■ Extracted records ■

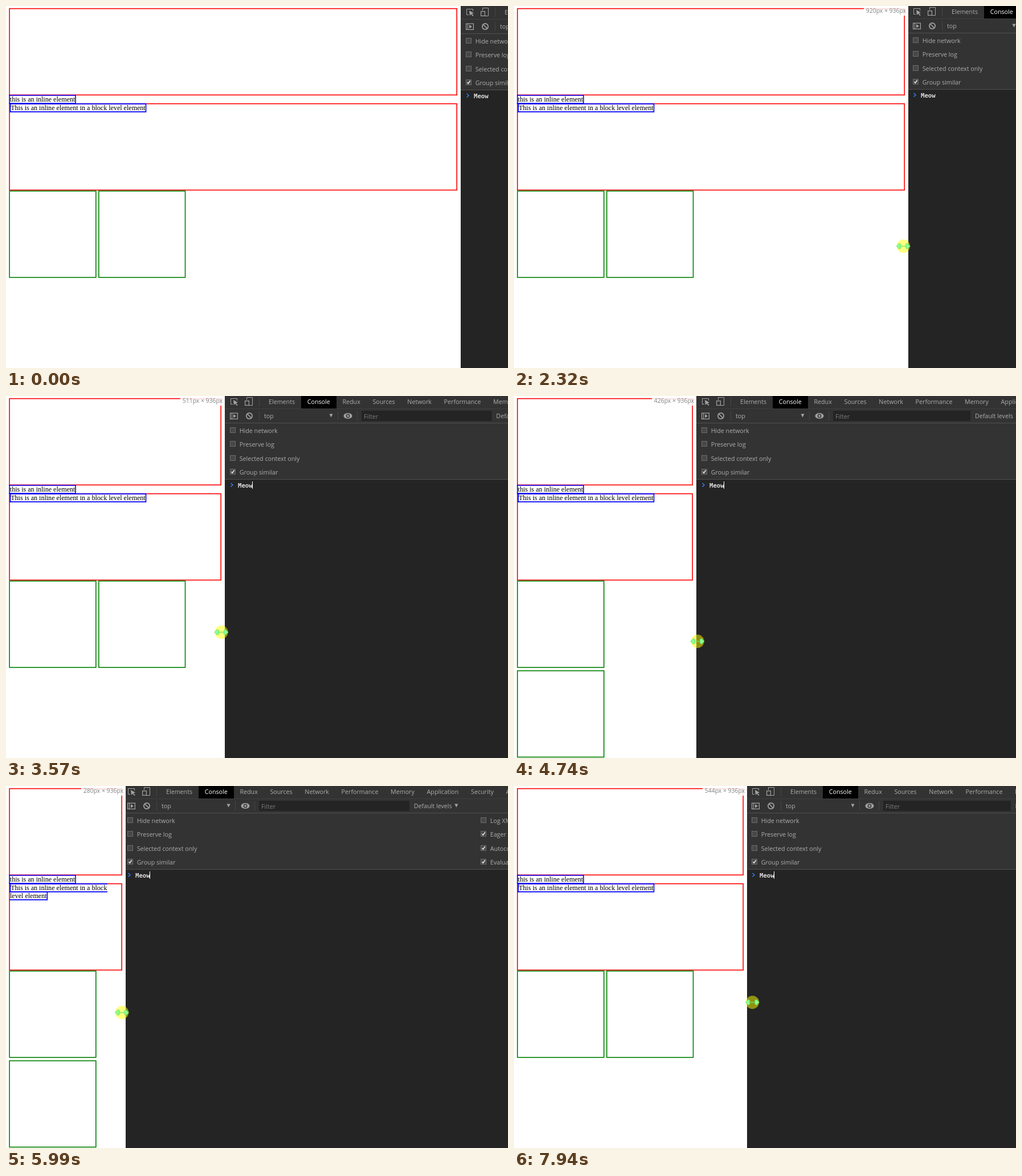
Animation, 881 px wide and 636 px high, one loop 8000 ms. Source, as an HTML page with a canvas:

```html
<!DOCTYPE html>
<html lang="en">
<head>
<meta charset="utf-8">
<title>Block and inline elements beside a console</title>
<style>
  html, body { margin: 0; height: 100%; overflow: hidden; background: #fff; }
  canvas { display: block; }
</style>
</head>
<body>
<canvas id="stage" width="881" height="636"></canvas>
<script>
const ctx = document.getElementById('stage').getContext('2d');
const LOOP = 8000, STEP = 78.1, DRAG = 1610, SCALE = .7515, BORDER = 1.6;
const GRAY = '#adadad', ICON = '#a3a3a3';
const UI = '10.7px "Open Sans", sans-serif';
const SERIF = '12.05px "Liberation Serif", serif';
const MONO = 'bold 10.7px "DejaVu Sans Mono", monospace';

const tabs = ['Elements', 'Console', 'Redux', 'Sources', 'Network', 'Performance', 'Memory',
  'Application', 'Security', 'Audits'];
const options = [
  ['Hide network', 'Log XMLHttpRequests'],
  ['Preserve log', 'Eager evaluation'],
  ['Selected context only', 'Autocomplete from history'],
  ['Group similar', 'Evaluate triggers user activation']
];

// Progress from 0 to 1 between two times, slow at both ends.
function ease(t, start, end) {
  const p = Math.min(1, Math.max(0, (t - start) / (end - start)));
  return (1 - Math.cos(Math.PI * p)) / 2;
}

const panelAt = t => 798 - 478 * ease(t, 1445, 4231) - 120 * ease(t, 5112, 6104)
  - 18 * ease(t, 6160, 6500) + 285.5 * ease(t, 6500, 8557);

const cursorHeight = t => 422 - 7 * ease(t, 2400, 3500) + 16 * ease(t, 4150, 4700)
  - 33 * ease(t, 4900, 5950) - 19 * ease(t, 5950, 8300);

function fill(x, y, w, h, color) {
  ctx.fillStyle = color;
  ctx.fillRect(x, y, w, h);
}

function text(str, x, y, color, font = UI) {
  ctx.font = font;
  ctx.fillStyle = color;
  ctx.fillText(str, x, y);
}

// A border drawn inside the given outer edges.
function border(left, top, right, bottom, color, width = BORDER) {
  ctx.strokeStyle = color;
  ctx.lineWidth = width;
  ctx.strokeRect(left + width / 2, top + width / 2, right - left - width, bottom - top - width);
}

function line(points, color, width = 1) {
  ctx.strokeStyle = color;
  ctx.lineWidth = width;
  ctx.beginPath();
  points.forEach(p => ctx.lineTo(...p));
  ctx.stroke();
}

function shape(points, color) {
  ctx.fillStyle = color;
  ctx.beginPath();
  points.forEach(p => ctx.lineTo(...p));
  ctx.fill();
}

function disc(x, y, rx, color, ry = rx) {
  ctx.fillStyle = color;
  ctx.beginPath();
  ctx.ellipse(x, y, rx, ry, 0, 0, 2 * Math.PI);
  ctx.fill();
}

const downArrow = (x, y) => shape([[x - 3, y - 3], [x + 3, y - 3], [x, y + 3]], ICON);

function checkbox(x, y, checked) {
  fill(x - 5, y - 5, 10, 10, '#474747');
  border(x - 5, y - 5, x + 5, y + 5, '#6c6c6c', 1);
  if (checked) line([[x - 2.5, y], [x - .8, y + 2.2], [x + 2.7, y - 2.8]], '#ddd', 1.7);
}

function drawIcons() {
  line([[14, 14.5], [10.5, 14.5], [10.5, 4.5], [21.5, 4.5], [21.5, 8]], ICON);
  shape([[15, 7], [23, 11.5], [18.5, 13], [16, 16]], ICON);
  line([[18, 12], [22, 16.5]], ICON, 1.8);

  line([[38.5, 7], [38.5, 2.5], [48.5, 2.5], [48.5, 16.5], [43, 16.5]], ICON);
  border(35, 8, 43, 17, ICON, 1.2);

  border(9, 29.5, 23, 41, ICON, 1.2);
  line([[12.5, 30], [12.5, 40.5]], ICON);
  shape([[15, 32], [20, 35.3], [15, 38.5]], ICON);

  disc(43, 35, 6, ICON);
  disc(43, 35, 4.3, '#333');
  line([[39.5, 31.5], [46.5, 38.5]], ICON, 1.7);

  disc(216, 35, 7.5, ICON, 5);
  disc(216, 35, 3.4, '#333');
  disc(216, 35, 1.9, ICON);
}

function drawTabs() {
  let x = 77;
  fill(134, -1, 62, 23, '#000');
  for (const name of tabs) {
    text(name, x, 13.5, name === 'Console' ? '#fff' : GRAY);
    x += ctx.measureText(name).width + 21.7;
  }
}

function drawPanel(left, t) {
  ctx.save();
  ctx.translate(left, t < DRAG ? 1 : 0);
  fill(0, -1, 881, 148, '#333');
  fill(0, 22, 881, 1, '#3f3f3f');
  fill(0, 47, 881, 1, '#505050');
  fill(0, 146, 881, 1, '#505050');
  fill(-1, -1, 1, 638, '#505050');
  fill(60, 2, 1, 16, '#454545');
  for (const x of [60, 198, 232]) fill(x, 27, 1, 16, '#454545');
  drawIcons();
  drawTabs();

  text('top', 69, 39, GRAY);
  downArrow(186.5, 34.5);
  const filterEnd = 544 - .197 * left;
  fill(240, 26, filterEnd - 240, 18, '#242424');
  text('Filter', 244, 39.5, '#7c7c7c');
  text('Default levels', filterEnd + 8, 39, GRAY);
  downArrow(filterEnd + 82.5, 34.5);

  const column = Math.round(736 - left / 2);
  options.forEach(([first, second], row) => {
    const y = Math.round(60 + row * 24.4);
    checkbox(14, y, row === 3);
    text(first, 25.7, y + 4.5, GRAY);
    checkbox(column, y, row > 0);
    text(second, column + 11.7, y + 4.5, GRAY);
  });

  line([[10.5, 153], [14, 156.2], [10.5, 159.5]], '#367cf1', 1.5);
  text('Meow', 23, 160.5, '#e0e0e0', MONO);
  const blink = Math.floor((t - 1385) / 530);
  if (blink >= 0 && blink % 2 === 0) fill(48, 150, 1, 13, '#fff');
  ctx.restore();
}

// Splits a sentence into lines that end before the limit.
function wrap(sentence, limit) {
  const lines = [''];
  ctx.font = SERIF;
  for (const word of sentence.split(' ')) {
    const last = lines.length - 1;
    const longer = (lines[last] + ' ' + word).trim();
    if (8 + ctx.measureText(longer).width > limit) lines.push(word);
    else lines[last] = longer;
  }
  return lines;
}

// An inline element: its border stays open where the text breaks.
function inline(sentence, left, top, limit) {
  const lines = wrap(sentence, limit);
  lines.forEach((words, i) => {
    const x = i ? 7 : left + 1.5, y = top + 14 * i + .8;
    const start = i ? 6 : left, end = x + ctx.measureText(words).width + .8;
    text(words, x, y + 11, '#000', SERIF);
    for (const edge of [y, y + 14]) line([[start, edge], [end, edge]], '#00f', BORDER);
    const sides = [];
    if (i === 0) sides.push(left + .8);
    if (i === lines.length - 1) sides.push(end);
    for (const side of sides) line([[side, y - .8], [side, y + 14.8]], '#00f', BORDER);
  });
}

function drawPage(exactWidth, t) {
  const width = Math.round(exactWidth), size = 204 * SCALE;
  const square = (x, y) => border(x, y, x + size, y + size, '#008000');
  fill(0, 0, width, 636, '#fff');
  for (const top of [3.8, 170.9]) border(5.3, top, width - 6, top + size, '#f00');
  inline('this is an inline element', 5.3, 156.2, width - 8);
  inline('This is an inline element in a block level element', 6.7, 171.1, width - 8);

  square(5.3, 324.3);
  if (width > 321) square(162, 324.3);
  else square(5.3, 481.9);

  if (t >= DRAG) {
    fill(width - 78, 0, 78, 17, 'rgba(255,255,255,.85)');
    ctx.textAlign = 'right';
    text(Math.round(exactWidth / SCALE) + 'px × 936px', width - 4, 11.7, '#808080', '10.4px "Open Sans", sans-serif');
    ctx.textAlign = 'left';
  }
}

function drawPointer(t) {
  ctx.translate(781 + 27 * ease(t, 100, 500), 571 - 145 * ease(t, 100, 900));
  const arrow = [[0, 0], [0, 16], [4, 12.5], [6.5, 18], [9, 17], [6.5, 11.5], [11.5, 11.5], [0, 0]];
  shape(arrow, '#fff');
  line(arrow, '#000');
}

function drawResizer(t) {
  // The hand runs slightly ahead of the panel edge it drags.
  ctx.translate(panelAt(t + 45) + 2, cursorHeight(t));
  if (t > 1380) disc(0, 0, 11.7, 'rgba(255,255,0,.5)');
  line([[-6, 0], [6, 0]], '#6be86b', 1.3);
  for (const side of [-1, 1]) {
    const head = [[12, 0], [7, -5], [4.5, -3.5], [4.5, 3.5], [7, 5], [12, 0]].map(([x, y]) => [x * side, y]);
    shape(head, '#8dff8d');
    line(head, '#58d858', .8);
  }
}

function frame(now) {
  const time = now % LOOP;
  const t = time < 130 ? 0 : 130 + Math.floor((time - 120) / STEP) * STEP;
  const left = panelAt(t);
  // Once its text wraps, the page follows the panel with a delay.
  const pageWidth = left < 254 ? panelAt(t - 72) : left;

  fill(0, 0, 881, 636, '#242424');
  drawPanel(Math.floor(left), t);
  drawPage(pageWidth, t);
  ctx.save();
  if (t >= 1050) drawResizer(t);
  else if (t >= 130) drawPointer(t);
  ctx.restore();
  requestAnimationFrame(frame);
}
requestAnimationFrame(frame);
</script>
</body>
</html>
```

■ Problem to solve ■
Look for the string "lines" in the records, and copy every line where it is found.

■ Exercise output ■
// Splits a sentence into lines that end before the limit.
  const lines = [''];
    const last = lines.length - 1;
    const longer = (lines[last] + ' ' + word).trim();
    if (8 + ctx.measureText(longer).width > limit) lines.push(word);
    else lines[last] = longer;
  return lines;
  const lines = wrap(sentence, limit);
  lines.forEach((words, i) => {
    if (i === lines.length - 1) sides.push(end);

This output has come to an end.